◆ **Provided data**
-*-*-

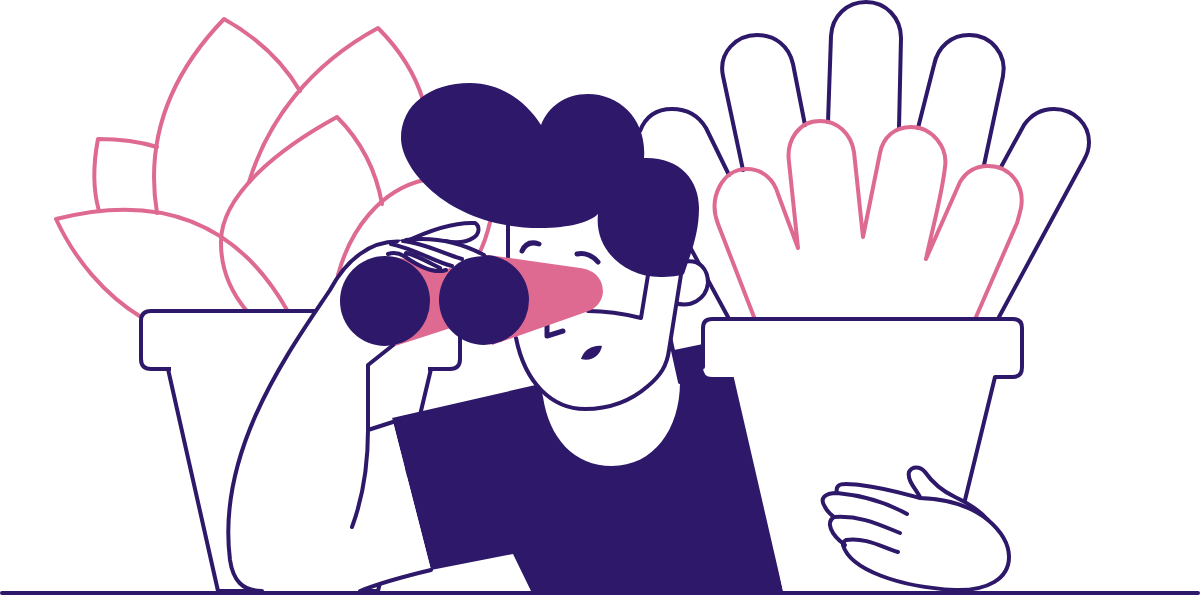
<!DOCTYPE html>
<html lang="en">
<head>
<meta charset="utf-8">
<title>Looking out between the plants</title>
<style>
:root { --ink: #2e1869; --pink: #de6a92; --paper: #ffffff; }
html, body { margin: 0; height: 100%; overflow: hidden; background: var(--paper); }
.scene { display: block; width: 1200px; height: 595px; }
.line { fill: none; stroke: var(--ink); stroke-width: 4; stroke-linecap: round; stroke-linejoin: round; }
.leaf { fill: none; stroke: var(--pink); stroke-width: 4; stroke-linecap: round; stroke-linejoin: round; }
.solid { fill: var(--paper); }
.blank { fill: var(--paper); stroke: none; }
.ink { fill: var(--ink); }
.pink { fill: var(--pink); }
</style>
</head>
<body>
<svg class="scene" viewBox="0 0 1200 595" role="img" aria-label="A person with binoculars peering out between two potted plants">
  <g id="leafy-plant" class="leaf">
    <path d="M157 213C145 140 170 75 224 19C258 38 283 62 300 91"/>
    <path d="M249 182C268 120 310 65 378 28C400 50 415 74 423 100"/>
    <path d="M246 310C232 293 221 270 221 243C220 195 280 148 337 117C360 140 376 170 382 204"/>
    <path d="M157 147C138 141 118 139 98 139C93 165 93 190 99 211"/>
    <path d="M141 317C105 295 75 260 56 219C150 195 233 215 287 310"/>
    <path d="M338 275C350 230 380 190 424 180M490 222Q486 240 478 256"/>
  </g>

  <g id="left-pot" class="line">
    <path class="solid" d="M168 369L218 591H378L431 369Z"/>
    <path class="solid" d="M151 311H450Q460 311 460 321V359Q460 369 450 369H431H168H151Q141 369 141 359V321Q141 311 151 311Z"/>
    <path class="blank" d="M171 366H428V373H171Z"/>
  </g>

  <g id="finger-plant">
    <g class="line">
      <path d="M640 131C645 118 655 109 672 109C690 109 700 118 706 128L729 175M690 247L728 317"/>
      <path d="M743 170L723 76C718 52 737 35 757 35C775 35 789 46 793 64L805 125"/>
      <path d="M828 122L831 36C832 16 847 2 866 2C886 2 901 18 901 38L899 128"/>
      <path d="M918 128L934 65C938 46 952 35 969 35C992 35 1007 55 1003 76L984 165"/>
      <path d="M1001 167L1024 125C1031 115 1041 109 1054 109C1075 109 1089 125 1089 142C1089 150 1087 154 1084 160L999 317"/>
    </g>
    <path class="leaf" d="M754 317L718 224C708 198 722 169 747 169C763 169 774 180 778 194L798 248L789 162C786 140 799 121 820 121C838 121 851 134 854 152L863 237L880 153C883 137 895 127 911 127C932 127 948 147 945 167C942 195 932 230 926 259L960 182C966 172 975 166 988 166C1010 166 1025 185 1021 208C1020 212 1018 220 1017 223L976 317"/>
  </g>

  <g id="body">
    <path class="blank" d="M540 384L545 470H680V382L670 335Z"/>
    <path class="ink" d="M392 418L540 384L543 397C549 438 574 466 612 466C653 466 680 430 680 382L674 350L703 344L740 376L783 591H531L513 554L431 570Z"/>
    <path class="line" d="M670 337L680 382"/>
  </g>

  <g id="head" class="line">
    <path class="solid" d="M683 262C700 258 708 270 708 283C706 300 690 308 675 303"/>
    <path class="blank" d="M508 210V300L516 338C525 383 552 409 585 409C625 409 665 375 669 350L683 262L660 200Z"/>
    <path d="M508 225V262M516 338C525 383 552 409 585 409C612 409 632 400 648 386C660 376 667 366 669 350L683 262"/>
    <path d="M648 275L641 318C625 314 605 311 588 311"/>
    <path d="M522 251C526 242 533 242 539 244M577 254C585 252 593 256 598 262" stroke-width="5"/>
    <path d="M547 323V336L563 331" stroke-width="5"/>
    <path class="ink" stroke="none" d="M581 359C584 350 592 345 602 346C600 356 591 362 581 359Z"/>
  </g>
  <path id="hair" class="ink" d="M541 125C525 100 500 83 470 83C430 83 401 105 401 138C401 170 450 228 540 228C570 228 590 222 598 214C594 250 625 277 660 277C670 277 680 276 684 274C690 255 699 235 699 208C699 180 680 157 644 158C647 120 620 94 588 94C565 94 548 107 541 125Z"/>

  <g id="raised-arm">
    <path class="blank" d="M405 242C370 238 345 262 330 290C290 350 216 450 230 560C233 580 242 591 262 591H360C385 582 410 575 431 570L392 418L368 430V365L397 342L430 300V250Z"/>
    <path class="line" d="M405 242C370 238 345 262 330 290C290 350 216 450 230 560C233 580 242 591 262 591M360 591C385 581 410 575 431 570M397 342L368 365V430C368 470 362 500 352 527M368 430L396 421"/>
  </g>

  <g id="binoculars">
    <path class="pink" d="M395 257L460 270V325L395 346Z"/>
    <path class="pink" d="M488 255L580 268C596 270 603 280 603 292C602 303 595 309 586 312L492 345Z"/>
    <circle class="ink" cx="385" cy="301" r="45"/>
    <circle class="ink" cx="484" cy="300" r="45"/>
  </g>

  <g id="raised-hand" class="line">
    <path class="solid" d="M405 242C430 230 455 222 475 223C480 226 480 234 473 238C465 243 455 243 445 241"/>
    <path class="blank" d="M388 254L400 241C440 236 465 245 484 256C466 257 455 262 446 271C430 272 415 265 402 255Z"/>
    <path d="M388 254C394 252 399 253 404 256C418 266 434 274 446 270M391 244C415 249 435 262 452 266M403 241C425 243 446 255 462 259M406 240C440 236 465 245 484 255M406 253C418 256 430 263 440 268"/>
  </g>

  <g id="right-pot" class="line">
    <path class="blank" d="M733 374H995L947 591H783Z"/>
    <path class="blank" d="M712 319H1013Q1022 319 1022 328V367Q1022 377 1013 377H712Q703 377 703 367V328Q703 319 712 319Z"/>
    <path d="M703 367V328Q703 319 712 319H1013Q1022 319 1022 328V367Q1022 377 1013 377H995L965 500"/>
  </g>

  <g id="resting-hand" class="line">
    <path class="blank" d="M920 497C885 488 835 478 836 492C820 493 818 505 832 517C829 530 838 538 844 545C850 570 905 588 955 590C990 590 1009 578 1009 556C1009 515 950 500 920 497Z"/>
    <path class="solid" d="M920 497C915 488 907 480 909 472C912 466 920 466 925 472C932 482 940 490 955 497C970 504 980 511 988 520"/>
    <path d="M837 493C834 481 848 484 860 485C885 488 905 494 920 498C950 499 972 507 988 520C1002 532 1009 544 1009 557C1009 579 987 591 955 590C900 587 850 570 843 545"/>
    <path d="M907 514C882 500 858 495 837 493C825 493 819 498 825 507C827 511 830 514 834 517"/>
    <path d="M900 533C880 525 860 515 834 517C826 522 830 534 845 545"/>
    <path d="M898 552C882 547 865 537 846 540Q842 542 844 547"/>
  </g>

  <line id="tabletop" class="line" x1="2" y1="593" x2="1198" y2="593"/>
</svg>
</body>
</html>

-*-*-

◆ **Exercise instructions**
Any picture in the material is to be left out, and everything else is to be retyped as is.

◆ **Solution to this task**
<!DOCTYPE html>
<html lang="en">
<head>
<meta charset="utf-8">
<title>Looking out between the plants</title>
<style>
:root { --ink: #2e1869; --pink: #de6a92; --paper: #ffffff; }
html, body { margin: 0; height: 100%; overflow: hidden; background: var(--paper); }
.scene { display: block; width: 1200px; height: 595px; }
.line { fill: none; stroke: var(--ink); stroke-width: 4; stroke-linecap: round; stroke-linejoin: round; }
.leaf { fill: none; stroke: var(--pink); stroke-width: 4; stroke-linecap: round; stroke-linejoin: round; }
.solid { fill: var(--paper); }
.blank { fill: var(--paper); stroke: none; }
.ink { fill: var(--ink); }
.pink { fill: var(--pink); }
</style>
</head>
<body>
<svg class="scene" viewBox="0 0 1200 595" role="img" aria-label="A person with binoculars peering out between two potted plants">
  <g id="leafy-plant" class="leaf">
    <path d="M157 213C145 140 170 75 224 19C258 38 283 62 300 91"/>
    <path d="M249 182C268 120 310 65 378 28C400 50 415 74 423 100"/>
    <path d="M246 310C232 293 221 270 221 243C220 195 280 148 337 117C360 140 376 170 382 204"/>
    <path d="M157 147C138 141 118 139 98 139C93 165 93 190 99 211"/>
    <path d="M141 317C105 295 75 260 56 219C150 195 233 215 287 310"/>
    <path d="M338 275C350 230 380 190 424 180M490 222Q486 240 478 256"/>
  </g>

  <g id="left-pot" class="line">
    <path class="solid" d="M168 369L218 591H378L431 369Z"/>
    <path class="solid" d="M151 311H450Q460 311 460 321V359Q460 369 450 369H431H168H151Q141 369 141 359V321Q141 311 151 311Z"/>
    <path class="blank" d="M171 366H428V373H171Z"/>
  </g>

  <g id="finger-plant">
    <g class="line">
      <path d="M640 131C645 118 655 109 672 109C690 109 700 118 706 128L729 175M690 247L728 317"/>
      <path d="M743 170L723 76C718 52 737 35 757 35C775 35 789 46 793 64L805 125"/>
      <path d="M828 122L831 36C832 16 847 2 866 2C886 2 901 18 901 38L899 128"/>
      <path d="M918 128L934 65C938 46 952 35 969 35C992 35 1007 55 1003 76L984 165"/>
      <path d="M1001 167L1024 125C1031 115 1041 109 1054 109C1075 109 1089 125 1089 142C1089 150 1087 154 1084 160L999 317"/>
    </g>
    <path class="leaf" d="M754 317L718 224C708 198 722 169 747 169C763 169 774 180 778 194L798 248L789 162C786 140 799 121 820 121C838 121 851 134 854 152L863 237L880 153C883 137 895 127 911 127C932 127 948 147 945 167C942 195 932 230 926 259L960 182C966 172 975 166 988 166C1010 166 1025 185 1021 208C1020 212 1018 220 1017 223L976 317"/>
  </g>

  <g id="body">
    <path class="blank" d="M540 384L545 470H680V382L670 335Z"/>
    <path class="ink" d="M392 418L540 384L543 397C549 438 574 466 612 466C653 466 680 430 680 382L674 350L703 344L740 376L783 591H531L513 554L431 570Z"/>
    <path class="line" d="M670 337L680 382"/>
  </g>

  <g id="head" class="line">
    <path class="solid" d="M683 262C700 258 708 270 708 283C706 300 690 308 675 303"/>
    <path class="blank" d="M508 210V300L516 338C525 383 552 409 585 409C625 409 665 375 669 350L683 262L660 200Z"/>
    <path d="M508 225V262M516 338C525 383 552 409 585 409C612 409 632 400 648 386C660 376 667 366 669 350L683 262"/>
    <path d="M648 275L641 318C625 314 605 311 588 311"/>
    <path d="M522 251C526 242 533 242 539 244M577 254C585 252 593 256 598 262" stroke-width="5"/>
    <path d="M547 323V336L563 331" stroke-width="5"/>
    <path class="ink" stroke="none" d="M581 359C584 350 592 345 602 346C600 356 591 362 581 359Z"/>
  </g>
  <path id="hair" class="ink" d="M541 125C525 100 500 83 470 83C430 83 401 105 401 138C401 170 450 228 540 228C570 228 590 222 598 214C594 250 625 277 660 277C670 277 680 276 684 274C690 255 699 235 699 208C699 180 680 157 644 158C647 120 620 94 588 94C565 94 548 107 541 125Z"/>

  <g id="raised-arm">
    <path class="blank" d="M405 242C370 238 345 262 330 290C290 350 216 450 230 560C233 580 242 591 262 591H360C385 582 410 575 431 570L392 418L368 430V365L397 342L430 300V250Z"/>
    <path class="line" d="M405 242C370 238 345 262 330 290C290 350 216 450 230 560C233 580 242 591 262 591M360 591C385 581 410 575 431 570M397 342L368 365V430C368 470 362 500 352 527M368 430L396 421"/>
  </g>

  <g id="binoculars">
    <path class="pink" d="M395 257L460 270V325L395 346Z"/>
    <path class="pink" d="M488 255L580 268C596 270 603 280 603 292C602 303 595 309 586 312L492 345Z"/>
    <circle class="ink" cx="385" cy="301" r="45"/>
    <circle class="ink" cx="484" cy="300" r="45"/>
  </g>

  <g id="raised-hand" class="line">
    <path class="solid" d="M405 242C430 230 455 222 475 223C480 226 480 234 473 238C465 243 455 243 445 241"/>
    <path class="blank" d="M388 254L400 241C440 236 465 245 484 256C466 257 455 262 446 271C430 272 415 265 402 255Z"/>
    <path d="M388 254C394 252 399 253 404 256C418 266 434 274 446 270M391 244C415 249 435 262 452 266M403 241C425 243 446 255 462 259M406 240C440 236 465 245 484 255M406 253C418 256 430 263 440 268"/>
  </g>

  <g id="right-pot" class="line">
    <path class="blank" d="M733 374H995L947 591H783Z"/>
    <path class="blank" d="M712 319H1013Q1022 319 1022 328V367Q1022 377 1013 377H712Q703 377 703 367V328Q703 319 712 319Z"/>
    <path d="M703 367V328Q703 319 712 319H1013Q1022 319 1022 328V367Q1022 377 1013 377H995L965 500"/>
  </g>

  <g id="resting-hand" class="line">
    <path class="blank" d="M920 497C885 488 835 478 836 492C820 493 818 505 832 517C829 530 838 538 844 545C850 570 905 588 955 590C990 590 1009 578 1009 556C1009 515 950 500 920 497Z"/>
    <path class="solid" d="M920 497C915 488 907 480 909 472C912 466 920 466 925 472C932 482 940 490 955 497C970 504 980 511 988 520"/>
    <path d="M837 493C834 481 848 484 860 485C885 488 905 494 920 498C950 499 972 507 988 520C1002 532 1009 544 1009 557C1009 579 987 591 955 590C900 587 850 570 843 545"/>
    <path d="M907 514C882 500 858 495 837 493C825 493 819 498 825 507C827 511 830 514 834 517"/>
    <path d="M900 533C880 525 860 515 834 517C826 522 830 534 845 545"/>
    <path d="M898 552C882 547 865 537 846 540Q842 542 844 547"/>
  </g>

  <line id="tabletop" class="line" x1="2" y1="593" x2="1198" y2="593"/>
</svg>
</body>
</html>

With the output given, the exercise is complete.